definitive interpretation could be settled as quickly as possible.
58. At the Upper Tribunal level Judge Southern was not strictly bound by the
previous decision in MAB, although judicial comity would normally lead to it being
treated as persuasive unless there were clear reasons for taking a different view.
There is provision under the relevant Practice Directions for “starred decisions” to
be treated as authoritative (Para 12.1 of the Practice Directions for the Immigration
and Asylum Chamber of the First-tier Tribunal and the Upper Tribunal); and see
Nationality, Immigration, and Asylum Act 2002,section 107(3)) (as inserted by para
22 of Sch 2 to the Asylum and Immigration (Treatment of Claimants, etc) Act 2004
and as substituted by para 28 of Sch 1 to the Transfer of Functions of the Asylum
and Immigration Tribunal Order 2010 (SI 2010/21)) . It may be that the uncertainty
at that level could have been resolved at an early stage by selecting a suitable case
for such treatment.
59. This of course would not resolve the problem of disagreements at Court of
Appeal level. However, I note that there is now provision in suitable cases for
“leapfrog” of appeals from the Upper Tribunal to the Supreme Court. This was
introduced by section 64 of the Criminal Justice and Courts Act 2015, by way of
insertion of new section 14A and B into the Tribunal, Courts and Enforcement Act
2007. The procedure requires a certificate from the Upper Tribunal, one ground

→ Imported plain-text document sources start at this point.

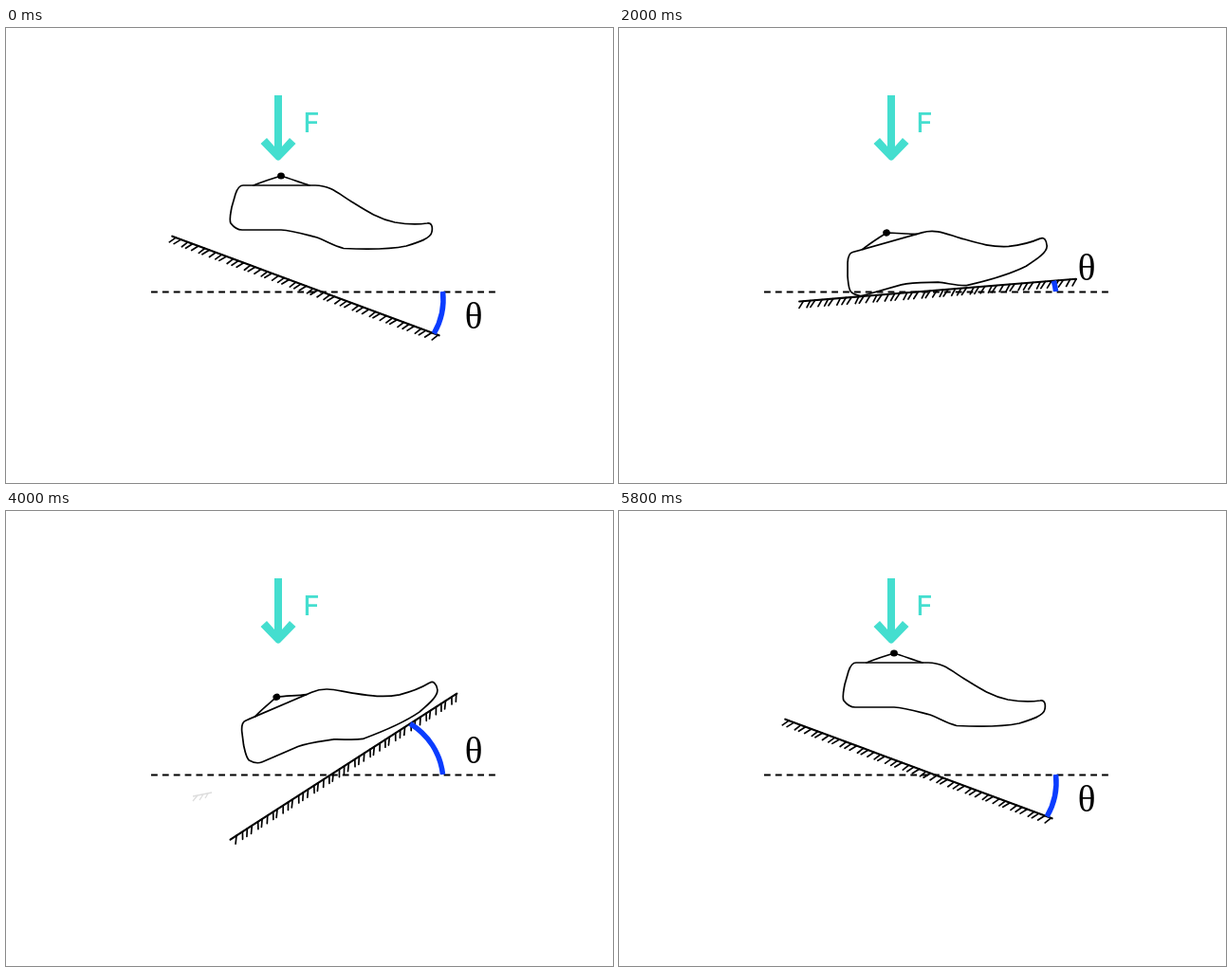
Recreate the animation shown at these times as an HTML page. Size 640 by 480 pixels, loop 6.2 s.

```html
<!DOCTYPE html>
<html lang="en">
<head>
<meta charset="utf-8">
<title>Foot on a tilting surface</title>
<style>
  html, body { margin: 0; width: 100%; height: 100%; overflow: hidden; background: #fff; }
  svg { display: block; width: 640px; height: 480px; }
  .ink { fill: none; stroke: #000; stroke-linejoin: round; stroke-linecap: round; }
  .force { fill: #44decf; }
  .force text { font: 500 29px Inter, sans-serif; }
  #theta { font: 39px "Liberation Serif", "Times New Roman", serif; text-anchor: middle; }
</style>
</head>
<body>
<svg viewBox="0 0 640 480">
  <clipPath id="view"><rect width="640" height="357"/></clipPath>

  <g class="force">
    <path d="M283 71H291V125L299 116L305.5 122L289 139Q287 140.5 285 139L268.5 122L275 116L283 125Z"/>
    <text x="313.5" y="109.5">F</text>
  </g>

  <path id="smudge" d="M197 301L217 297M202 300l-5 6M208 299l-4 6M213 298l-3 5"
        fill="none" stroke="#ddd" stroke-width="1.3"/>
  <path d="M153 278.5H516.5" fill="none" stroke="#000" stroke-width="2" stroke-dasharray="6.8 5.07"/>

  <g clip-path="url(#view)">
    <g id="ground" class="ink">
      <path id="surface" stroke-width="2.1"/>
      <path id="hatch" stroke-width="1.7"/>
    </g>
  </g>
  <path id="arc" fill="none" stroke="#0a3cff" stroke-width="5.5"/>
  <text id="theta" x="493">θ</text>

  <!-- Drawn around the ankle joint -->
  <g id="foot">
    <path class="ink" stroke-width="1.7" d="M-40 10H36C52 10 61 19 74 27C90 37 102 45 120 49
      C132 51 143 51.5 154 50C159 49 160 54 159 59C158 66 145 70 132 74
      C112 78 86 77.5 66 76.5C56 74 48 69 38 65C26 62 12 57.5 0 57H-41
      C-46 57-50 54-53 50C-55 46-53 39-52 33L-48 19C-46 13-44 10-40 10Z"/>
    <path class="ink" stroke-width="1.7" d="M-29 10C-20 6-9 3 0 0C10 3 20 7 30 10"/>
    <ellipse rx="3.9" ry="3.6"/>
  </g>
</svg>
<script>
  const STEP = 200, LOOP = 6200, LAST = 5800;
  const PIVOT_X = 335, AXIS_Y = 278, PITCH = 6.4;
  const ARC = { x: 389, y: 286, r: 72 };
  const $ = id => document.getElementById(id);
  const set = (id, name, value) => $(id).setAttribute(name, value);

  const ramp = (t, from, to) => Math.min(1, Math.max(0, (t - from) / (to - from)));
  const easeOut = (t, from, to) => 1 - (1 - ramp(t, from, to)) ** 2;

  // Lowered, pressed flat, held at the ankle's limit, then lifted
  function footPose(t) {
    return {
      x: 290 - 12 * easeOut(t, 1000, 3400) + 12 * easeOut(t, 3400, 5000),
      y: 156 + 30 * ramp(t, 0, 1000) + 30 * easeOut(t, 1000, 2000)
        - 33 * ramp(t, 3400, 4400) - 33 * ramp(t, 4400, 5800),
      turn: -31 * easeOut(t, 1400, 3400) + 31 * ramp(t, 3400, 5800)
    };
  }

  const groundTilt = t => 20.4 - 60.1 * ramp(t, 1000, 3400) + 60.1 * ramp(t, 3800, 5550);

  function drawGround(tilt, y) {
    const left = 150 + tilt, right = 144 - 0.7 * tilt;
    let ticks = "";
    for (let n = Math.ceil((4 - left) / PITCH); n * PITCH <= right; n++) {
      const wobble = Math.sin(n * 2.3) * 0.7;
      ticks += `M${n * PITCH + wobble} 0l${wobble - 4.8} 6.8`;
    }
    set("surface", "d", `M${-left} 0H${right}`);
    set("hatch", "d", ticks);
    set("ground", "transform", `translate(${PIVOT_X} ${y}) rotate(${tilt})`);
  }

  // Runs from the horizontal axis to where its circle meets the ground
  function drawArc(tilt, y) {
    const rad = tilt * Math.PI / 180, ux = Math.cos(rad), uy = Math.sin(rad);
    const dx = PIVOT_X - ARC.x, dy = y - ARC.y, dot = dx * ux + dy * uy;
    const s = Math.sqrt(dot ** 2 - dx ** 2 - dy ** 2 + ARC.r ** 2) - dot;
    const startX = ARC.x + Math.sqrt(ARC.r ** 2 - (AXIS_Y - ARC.y) ** 2);
    set("arc", "d", `M${startX} ${AXIS_Y}A${ARC.r} ${ARC.r} 0 0 ${+(tilt > 0)}
      ${PIVOT_X + s * ux} ${y + s * uy}`);
    $("arc").style.display = Math.abs(tilt) < 2 ? "none" : "";
  }

  function draw(now) {
    const t = Math.min(LAST, Math.floor((now % LOOP) / STEP) * STEP);
    const { x, y, turn } = footPose(t);
    const tilt = groundTilt(t);
    const pivotY = 276.6 + 0.006 * tilt ** 2;
    set("foot", "transform", `translate(${x} ${y}) rotate(${turn})`);
    drawGround(tilt, pivotY);
    drawArc(tilt, pivotY);
    set("theta", "y", tilt < 0 ? 265.5 : 317);
    $("smudge").style.display = t >= 2600 && t <= 4800 ? "" : "none";
  }

  const start = performance.now();
  function tick() {
    draw(performance.now() - start);
    requestAnimationFrame(tick);
  }
  tick();
</script>
</body>
</html>
```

being that a point of law is involved of “general public importance” relating wholly
or mainly to the construction of a statutory provision, which has been fully argued
and considered in the Upper Tribunal (section 14A(4)(a)). It is then for the Supreme
Court to decide whether it is “expedient” to grant permission (section 14B(3)).
Page 26
60. Clearly it is a procedure which should be used with care, since it will
normally be more satisfactory for these issues to be resolved at Court of Appeal
level, and in any event for the Supreme Court to have the benefit of its views.
However, these appeals raised a relatively narrow point of construction of a new set
of provisions intended to clarify a contentious area of law applicable to many cases
before the Secretary of State and the tribunals. I say no more than that its use could
properly be considered in future cases raising comparable issues, and calling for
speedy resolution in the public interest.